Dataset records:
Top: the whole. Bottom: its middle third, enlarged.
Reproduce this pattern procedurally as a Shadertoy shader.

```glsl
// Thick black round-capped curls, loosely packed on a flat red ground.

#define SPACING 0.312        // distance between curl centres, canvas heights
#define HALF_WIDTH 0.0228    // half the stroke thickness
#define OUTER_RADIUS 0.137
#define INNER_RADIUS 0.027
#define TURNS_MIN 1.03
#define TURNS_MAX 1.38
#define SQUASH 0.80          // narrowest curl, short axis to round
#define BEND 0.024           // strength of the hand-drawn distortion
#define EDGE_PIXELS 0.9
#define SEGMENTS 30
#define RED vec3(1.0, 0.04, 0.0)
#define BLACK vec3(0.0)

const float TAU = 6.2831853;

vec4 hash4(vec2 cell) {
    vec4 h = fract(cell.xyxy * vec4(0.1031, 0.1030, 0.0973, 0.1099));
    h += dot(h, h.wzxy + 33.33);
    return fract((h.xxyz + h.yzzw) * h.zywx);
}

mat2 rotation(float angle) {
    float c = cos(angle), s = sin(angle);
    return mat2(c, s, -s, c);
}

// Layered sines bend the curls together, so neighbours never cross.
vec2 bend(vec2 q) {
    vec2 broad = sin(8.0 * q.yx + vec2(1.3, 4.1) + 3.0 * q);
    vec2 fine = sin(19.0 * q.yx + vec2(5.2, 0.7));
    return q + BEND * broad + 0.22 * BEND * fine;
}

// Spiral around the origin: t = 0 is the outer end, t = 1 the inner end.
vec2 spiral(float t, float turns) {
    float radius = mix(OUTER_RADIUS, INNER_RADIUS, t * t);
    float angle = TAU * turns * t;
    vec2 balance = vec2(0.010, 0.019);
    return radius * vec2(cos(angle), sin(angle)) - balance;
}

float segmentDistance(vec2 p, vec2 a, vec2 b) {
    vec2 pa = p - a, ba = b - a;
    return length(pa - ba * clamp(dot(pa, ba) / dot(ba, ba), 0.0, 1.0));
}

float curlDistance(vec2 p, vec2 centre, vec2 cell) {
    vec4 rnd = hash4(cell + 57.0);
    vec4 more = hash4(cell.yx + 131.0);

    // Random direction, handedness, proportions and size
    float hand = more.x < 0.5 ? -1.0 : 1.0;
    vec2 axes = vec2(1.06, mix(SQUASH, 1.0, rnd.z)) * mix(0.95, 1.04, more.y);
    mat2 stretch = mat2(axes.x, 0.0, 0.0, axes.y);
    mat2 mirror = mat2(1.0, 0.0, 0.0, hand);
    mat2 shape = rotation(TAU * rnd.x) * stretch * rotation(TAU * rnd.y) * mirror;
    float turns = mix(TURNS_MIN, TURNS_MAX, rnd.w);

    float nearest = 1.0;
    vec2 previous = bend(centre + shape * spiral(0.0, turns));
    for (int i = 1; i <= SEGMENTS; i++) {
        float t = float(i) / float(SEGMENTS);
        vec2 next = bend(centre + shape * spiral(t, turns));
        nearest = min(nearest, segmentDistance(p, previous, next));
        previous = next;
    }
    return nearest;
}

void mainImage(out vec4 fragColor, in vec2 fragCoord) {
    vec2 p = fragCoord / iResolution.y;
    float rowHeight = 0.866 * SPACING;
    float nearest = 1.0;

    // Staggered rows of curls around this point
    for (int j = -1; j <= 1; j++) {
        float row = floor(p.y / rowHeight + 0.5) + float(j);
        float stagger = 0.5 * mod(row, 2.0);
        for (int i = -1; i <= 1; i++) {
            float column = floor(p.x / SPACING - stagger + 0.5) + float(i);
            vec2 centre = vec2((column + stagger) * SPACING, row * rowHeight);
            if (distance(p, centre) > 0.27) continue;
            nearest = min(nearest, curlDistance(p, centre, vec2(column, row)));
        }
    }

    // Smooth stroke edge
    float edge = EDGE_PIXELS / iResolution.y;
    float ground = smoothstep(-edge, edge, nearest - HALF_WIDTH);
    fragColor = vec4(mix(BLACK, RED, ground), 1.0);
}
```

Description of the task:
Before answering, count every line of the records that contains "return"; the answer is that number and nothing more.

Response:
6